Before the talks concluded on Friday evening, tariffs on $200 billion worth of Chinese goods were raised from 10 per cent to 25 per cent earlier at 12.01 a.m.
Trump, who only weeks ago predicted a signing ceremony for an "epic" trade deal with his Chinese counterpart Xi Jinping, reclaimed his stance of threatening Beijing and insisting his approach would help the American economy, The New York Times reported.
In a series of tweets on Friday morning, Trump warned that he would tax nearly all of China's imports if the country continued to backtrack on a trade deal.
"Tariffs will make our country much stronger, not weaker. Just sit back and watch," he said, adding that the Chinese "should not renegotiate deals with the US at the last minute".
Later in the afternoon, Trump suggested that the ball was in Beijing's court, saying that "the US has imposed tariffs on China, which may or may not be removed depending on what happens with respect to future negotiations".
Apart from raising tariffs on $200 billion worth of Chinese imports, Trump also said that a process had begun to place the full 25 per cent duty on a further $325 billion worth of Chinese goods which could go into effect in a matter of weeks.
In a statement on Friday evening, US Trade Representative Robert Lighthizer confirmed that Trump had "ordered us to begin the process of raising tariffs on essentially all remaining imports from China, which are valued at approximately $300 billion".
Friday's talks were brief and focused mostly on the roots of the recent impasse. By early afternoon, the meeting had concluded and no further face-to-face negotiations were scheduled.
Trump called the discussions "candid and constructive" and China's Vice Premier, Liu He said the talks went "fairly well".
"Negotiations have not broken down," Liu told the media, while noting that China was unwilling to make concessions on "principle issues".
"I come here facing pressure... That expresses China's greatest sincerity. And we want to resolve some of the differences we face honestly, confidently and rationally.
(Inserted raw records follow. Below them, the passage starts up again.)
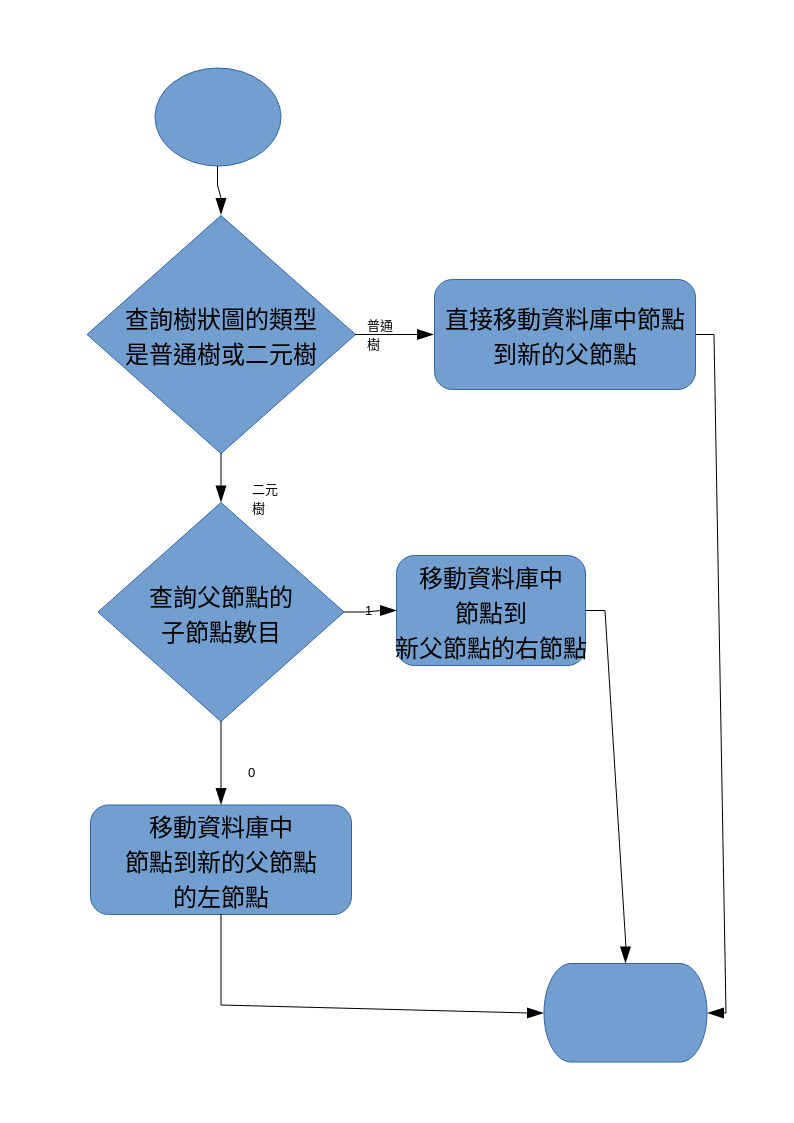
<!DOCTYPE html>
<html lang="zh-Hant">
<head>
<meta charset="utf-8">
<title>移動節點流程圖</title>
<style>
:root {
  --paper: #ffffff;
  --ink: #000000;
  --node-fill: #729fcf;
  --node-line: #3465a4;
}
* { box-sizing: border-box; }
html, body { margin: 0; background: var(--paper); }
.flowchart {
  position: relative;
  width: 794px;
  height: 1123px;
  overflow: hidden;
  background: var(--paper);
  color: var(--ink);
  font-family: "Noto Sans CJK TC", "Noto Sans CJK JP", sans-serif;
}
.shapes { position: absolute; inset: 0; display: block; }
.nodes { fill: var(--node-fill); stroke: var(--node-line); stroke-width: 1; }
.connectors { fill: none; stroke: var(--ink); stroke-width: 1; }
.arrowheads { fill: var(--ink); }
.node-text {
  position: absolute;
  display: flex;
  align-items: center;
  justify-content: center;
  margin: 0;
  font-size: 24px;
  line-height: 35px;
  text-align: center;
  white-space: nowrap;
}
.ask-type { left: 87px; top: 216px; width: 268px; height: 238px; }
.move-direct { left: 434px; top: 280px; width: 262px; height: 110px; }
.ask-children { left: 98px; top: 503px; width: 246px; height: 219px; }
.move-right { left: 396px; top: 556px; width: 190px; height: 110px; }
.move-left { left: 90px; top: 805px; width: 262px; height: 110px; }
.branch {
  position: absolute;
  margin: 0;
  font-size: 13px;
  line-height: 19px;
  white-space: nowrap;
}
.branch-plain { left: 367px; top: 315px; }
.branch-binary { left: 252px; top: 479px; }
.branch-one, .branch-zero { font-family: "Liberation Sans", sans-serif; }
.branch-one { left: 365px; top: 601px; }
.branch-zero { left: 248px; top: 763px; }
</style>
</head>
<body>
<main class="flowchart">
  <svg class="shapes" width="794" height="1123" viewBox="0 0 794 1123" aria-hidden="true">
    <defs>
      <polygon id="arrowhead" points="0,0 -17,-5.5 -17,5.5"/>
    </defs>
    <g class="nodes">
      <ellipse cx="218" cy="117" rx="63" ry="49"/>
      <polygon points="221,215.5 355.5,334.5 221,453.5 87,334.5"/>
      <rect x="434.5" y="279.5" width="261" height="110" rx="18"/>
      <polygon points="221,502.5 344,612 221,721.5 98,612"/>
      <rect x="396.5" y="555.5" width="189" height="110" rx="18"/>
      <rect x="90.5" y="805" width="261" height="109.5" rx="18"/>
      <path d="M571 963.5H680C695 963.5 707 986 707 1013S695 1062 680 1062H571C556 1062 544 1040 544 1013S556 963.5 571 963.5Z"/>
    </g>
    <g class="connectors">
      <path d="M217.5 166V185L221 198"/>
      <path d="M355 334.5H420"/>
      <path d="M221 453V488"/>
      <path d="M344 612H365L381 610.5"/>
      <path d="M221 721V790"/>
      <path d="M221 914V1005L529 1013"/>
      <path d="M586 610.5H605L626 948"/>
      <path d="M696 334.5H714L726 1013H722"/>
    </g>
    <g class="arrowheads">
      <use href="#arrowhead" transform="translate(221 215) rotate(90)"/>
      <use href="#arrowhead" transform="translate(434 334.5)"/>
      <use href="#arrowhead" transform="translate(221 502.5) rotate(90)"/>
      <use href="#arrowhead" transform="translate(397 610.5)"/>
      <use href="#arrowhead" transform="translate(221 805) rotate(90)"/>
      <use href="#arrowhead" transform="translate(544 1013)"/>
      <use href="#arrowhead" transform="translate(625.5 963.5) rotate(90)"/>
      <use href="#arrowhead" transform="translate(707 1013) rotate(180)"/>
    </g>
  </svg>

  <p class="node-text ask-type">查詢樹狀圖的類型<br>是普通樹或二元樹</p>
  <p class="node-text move-direct">直接移動資料庫中節點<br>到新的父節點</p>
  <p class="node-text ask-children">查詢父節點的<br>子節點數目</p>
  <p class="node-text move-right">移動資料庫中<br>節點到<br>新父節點的右節點</p>
  <p class="node-text move-left">移動資料庫中<br>節點到新的父節點<br>的左節點</p>

  <p class="branch branch-plain">普通<br>樹</p>
  <p class="branch branch-binary">二元<br>樹</p>
  <p class="branch branch-one">1</p>
  <p class="branch branch-zero">0</p>
</main>
</body>
</html>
I think there is hope."
In response to the new tariffs, China has threatened to retaliate with its own "countermeasures", which include ending purchases of American farm goods and establishing other non-tariff barriers for companies trying to gain access to the Chinese market.
Beijing and Washington have been locked in a bruising trade war since last July after Trump slapped an additional 25 per cent on an initial $50 billion worth of Chinese goods.
Trump followed it through with another 10 per cent on an additional $200 billion in products in September.
The Chinese hit back at the US by raising levies on American products worth $150 billion.
It is the levies imposed in September 2018 by Trump which have been increased to 25 per cent from Friday.